•  92
    Lucky understanding without knowledge
    Synthese 191 (5): 1-15. 2014.
    Can one still have understanding in situations that involve the kind of epistemic luck that undermines knowledge? Kvanvig (The value of knowledge and the pursuit of understanding, 2003; in: Haddock A, Miller A, Pritchard D (eds) Epistemic value, 2009a; in: Haddock A, Miller A, Pritchard D (eds) Epistemic value, 2009b) says yes, Prichard (Grazer Philos Stud 77:325–339, 2008; in: O’Hear A (ed) Epistemology, 2009; in: Pritchard D, Millar A, Haddock A (eds) The nature and value of knowledge: three i…Read more
  •  41
    Game theory has played a critical role in elucidating the evolutionary origins of social behavior. Sober and Wilson model altruism as a prisoner's dilemma and claim that this model indicates that altruism arose from group selection pressures. Sober and Wilson also suggest that the prisoner's dilemma model can be used to characterize punishment; hence, punishment too originated from group selection pressures. However, empirical evidence suggests that a group selection model of the origins of altr…Read more

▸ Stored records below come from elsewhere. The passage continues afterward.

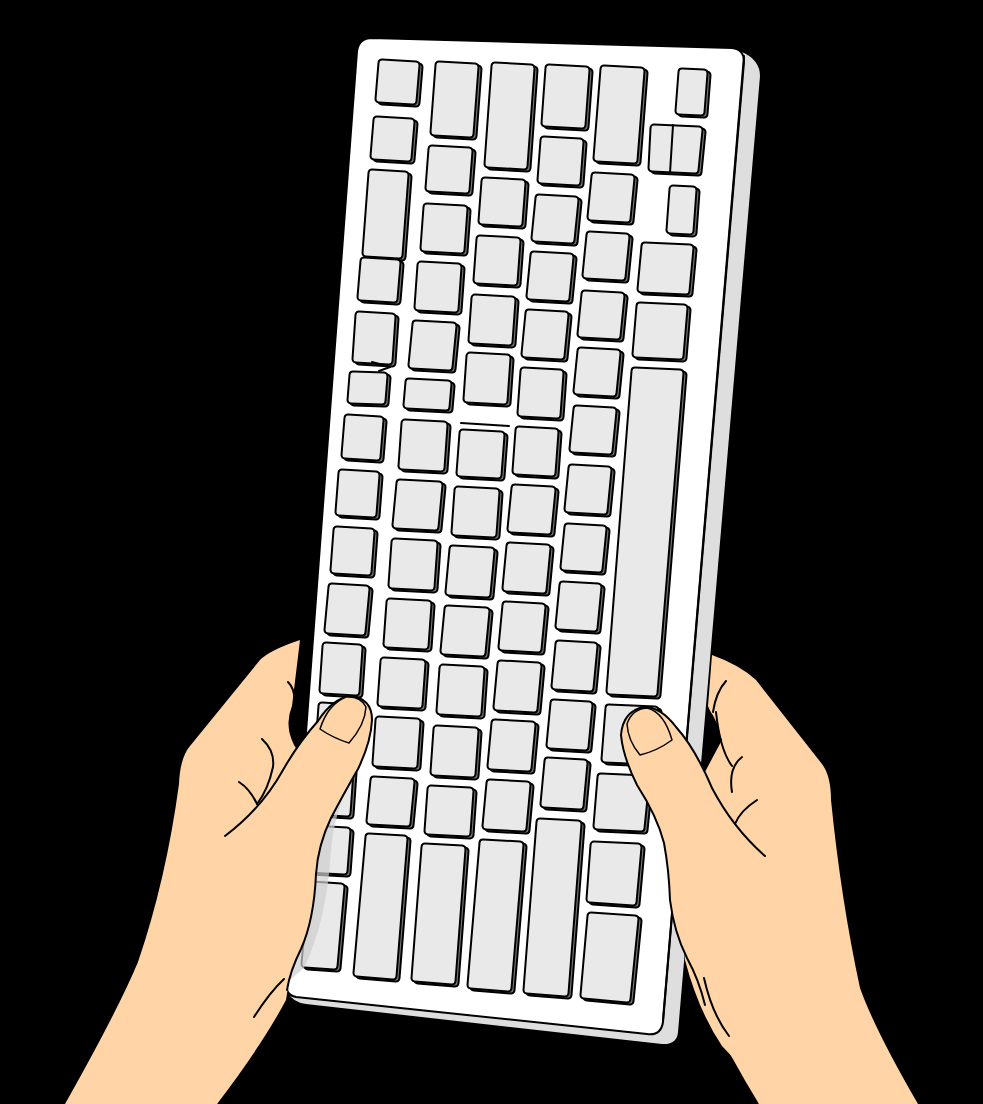
<!DOCTYPE html>
<html lang="en">
<head>
<meta charset="utf-8">
<title>Hands holding a keyboard</title>
<style>
:root{--ink:#000;--case:#fff;--case-side:#dedede;--key:#e9e9e9;--key-side:#777;--skin:#ffd5a8;--shade:#cfcfcf}
html,body{margin:0;background:var(--ink);overflow:hidden}
svg{display:block;width:983px;height:1104px}
path{stroke-linejoin:round;stroke-linecap:round}
.case-side{fill:var(--case-side)}
.case-top{fill:var(--case);stroke:var(--ink);stroke-width:2}
.key-outline{fill:var(--ink);stroke:var(--ink);stroke-width:9}
.key-side{fill:var(--key-side);stroke:var(--key-side);stroke-width:5}
.key-face{fill:var(--key);stroke:var(--key);stroke-width:5}
.skin{fill:var(--skin)}
.line{fill:none;stroke:var(--ink);stroke-width:2}
.nail{fill:var(--skin);stroke:var(--ink);stroke-width:1.5}
.shade{fill:var(--shade);opacity:.7}
</style>
</head>
<body>
<svg viewBox="0 0 983 1104" role="img" aria-label="Two hands holding a white keyboard upright">
<defs>
<g id="keys">
<path d="M382 63l34 2-3 36-34-2zM377 120l34 2-3 36-34-2zM372 173l33 2-6 80-33-2zM364 261l33 2-3 36-33-2zM359 315l33 2-3 44-33-2zM353 375l31 1-2 25-31-1zM348 418l32 2-3 37-32-2zM342 473l34 2-3 39-34-2zM337 530l34 2-3 40-34-2zM332 587l34 2-4 43-34-2zM326 646l33 2-3 44-33-2zM322 706l34 2-3 40-34-2zM315 769l35 2-3 42-35-2zM311 829l36 2-3 40-36-2zM312 885l29 2-7 79-29-2z"/>
<path d="M439 65l36 2-5 67-36-2zM432 149l37 2-3 39-37-2zM427 207l37 2-3 41-37-2zM421 265l37 2-3 42-37-2zM416 324l37 2-4 41-37-2zM409 382l39 2-2 23-39-2zM405 423l39 2-3 43-39-2zM400 483l39 2-4 42-39-2zM395 542l39 2-3 43-39-2zM390 602l38 2-3 42-38-2zM384 661l38 2-3 42-38-2zM379 720l38 2-3 43-38-2zM374 780l37 2-4 41-37-2zM369 837l35 2-11 137-36-3z"/>
<path d="M495 66l36 2-7 98-36-2zM485 181l37 2-3 40-37-2zM480 239l37 2-3 41-37-2zM475 298l37 2-3 42-37-2zM470 356l37 2-3 43-37-2zM463 433l38 2-3 40-38-2zM458 490l38 2-3 42-38-2zM453 549l38 2-4 43-38-2zM448 609l38 2-4 42-38-2zM443 668l38 2-3 43-38-2zM437 729l38 2-3 43-38-2zM431 789l39 2-3 42-39-2zM425 847l37 2-10 132-37-3z"/>
<path d="M549 68l37 2-4 55-37-2zM544 140l36 2-3 40-36-2zM539 198l36 2-4 40-36-2zM534 255l36 2-4 41-36-2zM529 313l36 2-4 41-36-2zM524 371l36 2-3 42-36-2zM519 430l36 2-3 41-36-2zM515 488l37 2-4 41-37-2zM510 546l37 2-4 42-37-2zM506 605l36 2-4 42-36-2zM501 664l37 2-4 43-37-2zM495 723l37 2-4 43-37-2zM490 783l37 2-4 43-37-2zM483 843l37 2-12 143-37-3z"/>
<path d="M604 69l37 2-7 89-37-2zM595 176l36 2-4 41-36-2zM590 235l36 2-4 40-36-2zM585 294l36 2-4 40-36-2zM581 351l36 2-4 40-36-2zM577 409l36 2-4 40-36-2zM572 468l36 2-4 41-36-2zM568 527l35 2-4 40-35-2zM563 585l35 2-4 41-35-2zM559 644l35 2-4 42-35-2zM554 703l35 2-4 42-35-2zM548 761l36 2-4 43-36-2zM540 822l38 2-13 169-38-3z"/>
<path d="M682 72l22 1-3 39-22-1zM654 128l45 2-4 40-43-2zM673 189l20 1-3 41-20-1zM645 246l45 2-4 43-45-2zM640 306l44 2-4 48-44-2zM635 371l45 2-26 320-44-2zM609 708l46 2-4 51-46-2zM601 777l45 2-5 49-44-2zM594 845l44 2-5 55-43-3zM591 916l44 3-8 80-43-4z"/>
</g>
</defs>

<rect width="983" height="1104" fill="var(--ink)"/>

<g id="palms">
<path class="skin" d="M300 640Q270 650 260 660L190 746Q180 758 179 784Q166 880 138 962Q118 1010 65 1104H217Q230 1074 260 1040Q284 1012 290 960L330 800 294 745Q284 725 292 706Z"/>
<path class="skin" d="M712 655Q740 665 756 680L822 764Q831 776 831 800Q841 900 860 988Q875 1030 918 1104H759Q748 1072 722 1046Q698 1010 685 960L690 800 722 740 708 706Z"/>
<path fill="var(--ink)" d="M296 698Q287 718 290 734L297 742ZM708 708Q719 722 721 740L706 735Z"/>
<path class="line" d="M288 682Q296 690 294 705M262 739Q275 751 273 767Q268 790 257 804M239 782Q250 789 257 804M726 681Q716 692 713 712M742 757Q728 768 732 792M757 800Q740 811 735 824M716 712Q720 750 732 766"/>
</g>

<g id="keyboard">
<path class="case-side" d="M742 52Q760 60 760 76L678 1032Q677 1045 662 1044L306 1004Q292 1002 288 992L600 900Z"/>
<path class="case-top" d="M372 38L732 48Q744 49 744 62L663 1022Q661 1036 647 1034L296 997Q286 995 287 986L357 51Q359 38 372 38Z"/>
<path class="line" d="M744 56L663 1020"/>
<use href="#keys" class="key-outline" x="3" y="2"/>
<use href="#keys" class="key-side" x="3" y="2"/>
<use href="#keys" class="key-outline"/>
<use href="#keys" class="key-face"/>
<path class="line" d="M673 125L670 173M461 423L509 426M372 362L390 367 379 371"/>
<path class="shade" d="M358 770Q336 800 331 850Q327 920 304 968L290 980 310 860Z"/>
</g>

<g id="left-thumb">
<path class="skin" d="M225 836Q262 808 283 770Q299 742 318 721Q332 699 350 696Q372 698 372 720Q371 742 358 769Q343 795 331 818Q318 845 316 874Q314 920 301 949Q289 972 286 1000Q262 1045 217 1104H90L170 930Z"/>
<path class="line" d="M225 836Q262 808 283 770Q299 742 318 721Q332 699 350 696Q372 698 372 720Q371 742 358 769Q343 795 331 818Q318 845 316 874Q314 920 301 949Q290 971 287 990M284 979Q270 992 254 1017"/>
<path class="nail" d="M320 729Q328 704 346 697Q361 696 366 707Q365 725 349 743Q333 738 320 729Z"/>
</g>

<g id="right-thumb">
<path class="skin" d="M765 856Q733 828 712 788Q695 748 676 727Q661 707 644 707Q623 711 621 735Q623 757 637 785Q657 816 664 843Q669 870 670 900Q674 932 687 958Q700 980 706 1005Q726 1050 759 1104H900L820 930Z"/>
<path class="line" d="M765 856Q733 828 712 788Q695 748 676 727Q661 707 644 707Q623 711 621 735Q623 757 637 785Q657 816 664 843Q669 870 670 900Q674 932 687 958Q699 980 705 1005M704 978Q712 1014 729 1036"/>
<path class="nail" d="M627 724Q632 709 647 708Q664 712 672 740Q657 751 640 755Q628 741 627 724Z"/>
</g>
</svg>
</body>
</html>
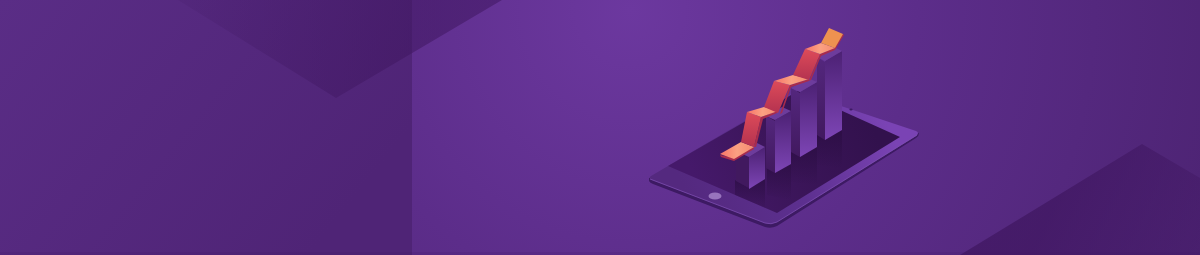
<!DOCTYPE html>
<html lang="en">
<head>
<meta charset="utf-8">
<title>Growth chart banner</title>
<style>
:root{
  --violet-light:#6c389f;
  --violet:#5c2d8a;
  --violet-deep:#4c2372;
  --shade:#3f1660;
  --screen:#3b1559;
  --screen-deep:#32114d;
  --frame:#5d3090;
  --frame-light:#7a43b4;
  --frame-edge:#3d1a63;
  --button:#9874bd;
  --bar-dark:#41195f;
  --bar-top:#6d3c9c;
  --bar-light:#7d45b5;
  --peach:#fba182;
  --coral:#f77468;
  --red:#c93a55;
  --crimson:#a82c4d;
  --orange:#ee9250;
}
html,body{margin:0;padding:0}
body{width:1200px;height:255px;overflow:hidden;background:var(--violet)}
.banner{width:1200px;height:255px;overflow:hidden}
.banner svg{display:block}
</style>
</head>
<body>
<main class="banner">
<svg width="1200" height="255" viewBox="0 0 1200 255" role="img" aria-label="Rising bar chart with a stepped ribbon standing on a tablet">
  <defs>
    <radialGradient id="glow" gradientUnits="userSpaceOnUse" cx="630" cy="10" r="640">
      <stop offset="0" stop-color="var(--violet-light)"/>
      <stop offset=".45" stop-color="var(--violet)"/>
      <stop offset="1" stop-color="var(--violet-deep)"/>
    </radialGradient>
    <linearGradient id="panel" x1="0" y1="0" x2="1" y2=".5">
      <stop offset="0" stop-color="#5a2d86"/>
      <stop offset="1" stop-color="#4f2476"/>
    </linearGradient>
    <linearGradient id="chevron" gradientUnits="userSpaceOnUse" x1="190" y1="0" x2="410" y2="40">
      <stop offset="0" stop-color="var(--shade)" stop-opacity=".15"/>
      <stop offset="1" stop-color="var(--shade)" stop-opacity=".55"/>
    </linearGradient>
    <linearGradient id="corner" gradientUnits="userSpaceOnUse" x1="1060" y1="190" x2="1200" y2="255">
      <stop offset="0" stop-color="var(--shade)" stop-opacity=".72"/>
      <stop offset="1" stop-color="var(--shade)" stop-opacity=".3"/>
    </linearGradient>
    <linearGradient id="frame" gradientUnits="userSpaceOnUse" x1="690" y1="200" x2="880" y2="110">
      <stop offset="0" stop-color="#54297f"/>
      <stop offset=".5" stop-color="var(--frame)"/>
      <stop offset="1" stop-color="var(--frame-light)"/>
    </linearGradient>
    <linearGradient id="screen" gradientUnits="userSpaceOnUse" x1="700" y1="190" x2="870" y2="120">
      <stop offset="0" stop-color="#45196a"/>
      <stop offset=".5" stop-color="var(--screen)"/>
      <stop offset="1" stop-color="var(--screen-deep)"/>
    </linearGradient>
    <linearGradient id="bar-face" x1="0" y1="0" x2="0" y2="1">
      <stop offset="0" stop-color="#4c2174"/>
      <stop offset="1" stop-color="var(--bar-light)"/>
    </linearGradient>
    <linearGradient id="bar-side" x1="0" y1="0" x2="0" y2="1">
      <stop offset="0" stop-color="#54277e"/>
      <stop offset="1" stop-color="var(--bar-dark)"/>
    </linearGradient>
    <linearGradient id="tread" x1="0" y1="0" x2="1" y2="0">
      <stop offset="0" stop-color="var(--coral)"/>
      <stop offset=".5" stop-color="var(--peach)"/>
      <stop offset="1" stop-color="#f58a70"/>
    </linearGradient>
    <linearGradient id="riser" x1="0" y1="0" x2="0" y2="1">
      <stop offset="0" stop-color="#dd4b59"/>
      <stop offset="1" stop-color="#b43250"/>
    </linearGradient>
    <linearGradient id="reflection" x1="0" y1="0" x2="0" y2="1">
      <stop offset="0" stop-color="#2b0d43" stop-opacity=".75"/>
      <stop offset="1" stop-color="#2b0d43" stop-opacity="0"/>
    </linearGradient>
    <clipPath id="screen-area"><path d="M668 166L798 91L900 137L777 213Z"/></clipPath>
  </defs>

  <g id="background">
    <rect width="1200" height="255" fill="url(#glow)"/>
    <rect width="412" height="255" fill="url(#panel)"/>
    <polygon points="178,0 502,0 336,98" fill="url(#chevron)"/>
    <polygon points="960,255 1142,144 1200,178 1200,255" fill="url(#corner)"/>
    <rect y="252" width="1200" height="3" fill="var(--shade)" opacity=".15"/>
  </g>

  <g id="tablet">
    <path d="M649 178V181Q650 183 653 184L765 227Q771 229 777 226L916 138Q919 136 919 133Z" fill="var(--frame-edge)"/>
    <path d="M651 176L790 94Q796 91 802 93L916 131Q920 133 916 136L777 222Q771 225 765 223L652 180Q648 178 651 176Z" fill="url(#frame)"/>
    <path d="M650 179L765 223Q771 225 777 222L917 135" fill="none" stroke="#7d4db0" stroke-width=".8"/>
    <path d="M668 166L798 91L900 137L777 213Z" fill="url(#screen)"/>
    <ellipse cx="715" cy="196" rx="6.5" ry="3.6" fill="var(--button)"/>
    <ellipse cx="851" cy="109.500" rx="1.600" ry="1" fill="var(--frame-edge)"/>
  </g>

  <g id="reflections" clip-path="url(#screen-area)" fill="url(#reflection)">
    <polygon points="735,180 749,188 765,179 765,210 735,205"/>
    <polygon points="767,164 775,173 791,164 791,200 767,195"/>
    <polygon points="791,150 800,157 817,147 817,185 791,182"/>
    <polygon points="817,134 825,140 842,130 842,168 817,165"/>
  </g>

  <g id="bars">
    <g id="bar-fourth">
      <polygon points="817,57 825,62 825,140 817,135" fill="url(#bar-side)"/>
      <polygon points="825,61 842,51 842,130 825,140" fill="url(#bar-face)"/>
      <polygon points="817,57 834,47 842,51 825,61" fill="var(--bar-top)"/>
    </g>
    <g id="bar-third">
      <polygon points="791,88 800,93 800,157 791,152" fill="url(#bar-side)"/>
      <polygon points="800,92 817,82 817,147 800,157" fill="url(#bar-face)"/>
      <polygon points="791,88 808,78 817,82 800,92" fill="var(--bar-top)"/>
    </g>
    <g id="bar-second">
      <polygon points="766,116 775,121 775,173 766,168" fill="url(#bar-side)"/>
      <polygon points="775,120 791,111 791,164 775,173" fill="url(#bar-face)"/>
      <polygon points="766,116 782,107 791,111 775,120" fill="var(--bar-top)"/>
    </g>
    <g id="bar-first">
      <polygon points="736,152 749,158 749,188 736,181" fill="var(--bar-dark)"/>
      <polygon points="749,157 765,147 765,179 749,189" fill="url(#bar-face)"/>
      <polygon points="740,153 757,143 765,147 749,157" fill="var(--bar-top)"/>
    </g>
  </g>

  <g id="ribbon">
    <g id="ribbon-edges" fill="var(--crimson)">
      <polygon points="720,155 734,158 754,147 754,149 734,161 721,157"/>
      <polygon points="754,147 761,117 777,111 777,113 763,119 756,147"/>
      <polygon points="780,114 790,85 809,79 809,81 791,87 782,113"/>
      <polygon points="809,81 820,54 834,48 843,34 844,35 835,50 821,56 811,80"/>
    </g>
    <polygon points="720,154 741,142 754,147 734,159" fill="url(#tread)"/>
    <polygon points="741,142 747,112 761,117 754,147" fill="url(#riser)"/>
    <polygon points="747,112 764,107 778,111 761,117" fill="url(#tread)"/>
    <polygon points="764,107 774,81 790,85 778,113" fill="url(#riser)"/>
    <polygon points="774,81 793,75 809,79 790,85" fill="url(#tread)"/>
    <polygon points="793,75 805,49 820,54 809,80" fill="url(#riser)"/>
    <polygon points="805,49 821,43 835,48 820,54" fill="url(#tread)"/>
    <polygon points="821,43 829,28 843,34 835,48" fill="var(--orange)"/>
  </g>
</svg>
</main>
</body>
</html>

  •  25
    A Duty to Cognitively Enhance Animals
    Environmental Values 27 (2): 137-158. 2018.
  •  24
    Is There a Prima Facie Duty to Preserve Genetic Integrity in Conservation Biology?
    with Emma Marris
    Ethics, Policy and Environment 18 (3): 233-247. 2015.
    Some conservation biologists invoke the concept of ‘genetic integrity,’ which they generally assume is a good worth preserving without explicit justification. We examine the question of whether or not there is a prima facie duty to preserve genetic integrity in conservation biology. We examine several possible justifications for the potential duty found in the conservation biology literature. We argue, contra a dominant trend of thought in conservation biology, that there is no prima facie duty …Read more
  •  19
    An Analysis of Potential Ethical Justifications for Mammoth De-extinction And a Call for Empirical Research
    with Emma Marris
    Ethics, Policy and Environment 21 (1): 127-142. 2018.
    We argue that the de-extinction of the mammoth cannot be ethically grounded by duties to the extinct mammoth, to ecosystem health or to individual organisms in ecosystems missing the mammoth. However, the action can be shown to be morally permissible via the goods it will afford humans, including advances in scientific knowledge, valuable experiences of awe and pleasure, and perhaps improvements to our moral character or behaviour—if and only if suffering is minimal. Finally, we call for empiric…Read more